These are web apps that launch from the device and look and work like native apps. Their development combines the use of proprietary APIs and web technologies, HTML5, CSS, and more.
Examples: Gmail, TripCase.
How an app is distributed can affect its success. Native and hybrid apps can be found and downloaded in marketplaces like Google Play or the App Store. The advantage of this distribution method is the organic traffic that the marketplace gets. Popular apps can show up on the main page and attract even more traffic, and therefore more money. The disadvantage of this approach is the strict requirements for apps and market limitations. It’s not always possible to realize your original idea.
Web apps have no limits because they can run just as the developer wants them to. On the other hand, not having the privileges that marketplaces provide is a significant drawback for many.
Your budget is the main thing to consider when developing an app. Web apps require minimal investment, while native apps require the most.
Native development is an ideal solution for apps that require speed, stability, a beautiful design, and access to all of the functionality of the device’s hardware.
Web apps are for simple projects, something that doesn’t require push notifications, hardware access, or a high level of performance. Informational resources are a good example.
Hybrid apps are suitable for automating business processes when there’s no need for full hardware access. Ideal for when you need to develop an app for several operating systems at the same time. Or if you want to create an MVP, a hybrid app will help you test the idea. If successful, then you can create a full-fledged native version for one or more platforms.

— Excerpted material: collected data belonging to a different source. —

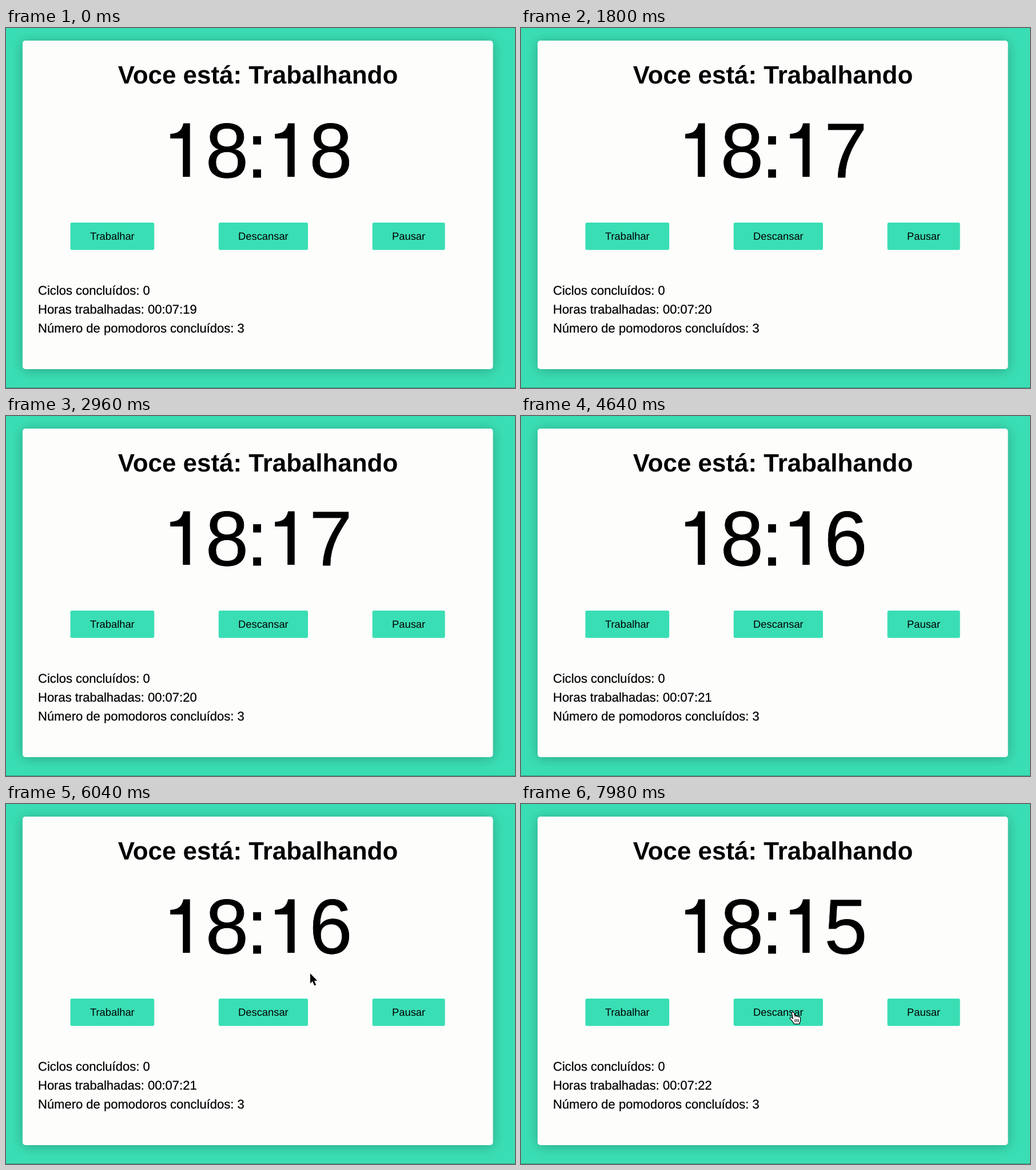
Animation, 890 px wide and 629 px high, one loop 8000 ms. Source, as an HTML page:

```html
<!DOCTYPE html>
<html lang="pt">
<head>
<meta charset="utf-8">
<title>Pomodoro</title>
<style>
  html, body { margin: 0; width: 100%; height: 100%; overflow: hidden; background: #3adeb4; }
  svg { display: block; width: 100vw; height: 100vh; }
  text { font-family: "Liberation Sans", Arial, sans-serif; fill: #000; white-space: pre; text-rendering: geometricPrecision; }
  .title { font-size: 43.9px; font-weight: 700; text-anchor: middle; }
  .clock { font-size: 135.5px; letter-spacing: -2px; stroke: #000; stroke-width: .8px; }
  .clock .blank { fill: none; stroke: none; }
  .label { font-size: 18.33px; text-anchor: middle; }
  .stat { font-size: 22px; stroke: #000; stroke-width: .25px; }
</style>
</head>
<body>
<svg viewBox="0 0 890 629">
  <defs>
    <filter id="soft" x="-10%" y="-10%" width="120%" height="120%">
      <feGaussianBlur stdDeviation="11"/>
    </filter>
    <path id="one" d="M0 26.5V18.5C14 17.5 20 13 23 0H34.5V93.5H22V26.5Z"/>
  </defs>
  <rect width="890" height="629" fill="#3adeb4"/>
  <rect x="29" y="24" width="822.5" height="574" rx="5" fill-opacity=".26" filter="url(#soft)"/>
  <rect x="29" y="22" width="822.5" height="574" rx="5" fill="#fdfdfc"/>
  <rect y="628" width="890" height="1" fill-opacity=".3"/>

  <text class="title" x="440.5" y="97.3">Voce está: Trabalhando</text>

  <!-- the footless digits 1 are drawn over the blank ones -->
  <text class="clock" x="275.5" y="260.7"><tspan class="blank">1</tspan>8<tspan dx="-2">:</tspan><tspan class="blank" dx="1">1</tspan><tspan id="unit">8</tspan></text>
  <use href="#one" x="287.2" y="166.6"/>
  <use href="#one" x="470.2" y="166.6"/>

  <g id="buttons"></g>

  <text class="stat" x="56" y="466">Ciclos concluídos: 0</text>
  <text class="stat" x="56" y="499" id="hours"></text>
  <text class="stat" x="56" y="532">Número de pomodoros concluídos: 3</text>

  <g id="cursor" stroke-linejoin="round" stroke-linecap="round">
    <path id="arrow" d="M0 0V17.5L4 13.8 7.2 21.2 10.2 19.9 7 12.7H12.3Z"
      stroke="#fff" stroke-width="2.4" paint-order="stroke"/>
    <g id="hand" stroke="#000" stroke-width="1.2">
      <path fill="#fff" d="M-2.6 1.4C-2.6-.8 .9-1 1.6 1.2L3.2 7.2C3.5 5.5 6 5.5 6.5 7.4 7.2 6 9.3 6.4 9.6 8.1 10.8 7.2 12.6 8.1 12.6 10V14C12.6 16.4 11.1 17.2 10.8 20.4H1.4C.8 17.5-2.6 14.4-5.2 11.4-6.8 9.2-4.2 7.6-2.4 9.2L-.5 10.8Z"/>
      <path fill="none" d="M3.2 12V16.5M6 12V16.5M8.8 12V16.5"/>
    </g>
  </g>
</svg>
<script>
const LOOP = 8000, FIRST_TICK = 1400, TICK = 2520;
const CURSOR_ON = 5760, BUTTON_TOP = 340;
const path = [
  [5760, 542, 283],
  [6040, 532, 296],
  [6700, 500, 334],
  [7400, 476, 364]
];
const $ = id => document.getElementById(id);

$("buttons").innerHTML = [
  ["Trabalhar", 112.5, 146.7],
  ["Descansar", 371.8, 156.2],
  ["Pausar", 640.6, 127]
].map(([name, x, w]) =>
  `<rect x="${x}" y="340" width="${w}" height="47.8" rx="2.7" fill="#3adeb4"/>
   <text class="label" x="${x + w / 2}" y="370">${name}</text>`).join("");

function cursorAt(t) {
  let i = 0;
  while (i < path.length - 2 && t > path[i + 1][0]) i++;
  const [t0, x0, y0] = path[i], [t1, x1, y1] = path[i + 1];
  const k = Math.min(1, Math.max(0, (t - t0) / (t1 - t0)));
  const e = i === path.length - 2 ? k * (2 - k) : k;
  return [x0 + (x1 - x0) * e, y0 + (y1 - y0) * e];
}

function show(id, on) {
  $(id).setAttribute("visibility", on ? "visible" : "hidden");
}

function draw(t) {
  const ticks = Math.max(0, Math.floor((t - FIRST_TICK) / TICK) + 1);
  $("unit").textContent = 8 - ticks;
  $("hours").textContent = "Horas trabalhadas: 00:07:" + (19 + ticks);

  const [x, y] = cursorAt(t), on = t >= CURSOR_ON, over = y >= BUTTON_TOP;
  $("cursor").setAttribute("transform", `translate(${x} ${y})`);
  show("arrow", on && !over);
  show("hand", on && over);
}

const start = performance.now();
function frame() {
  draw((performance.now() - start) % LOOP);
  requestAnimationFrame(frame);
}
frame();
</script>
</body>
</html>
```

With nothing but a visual interface, you can create an app in the shortest possible amount of time, leading to faster profits, and potentially, a faster sale of the app itself.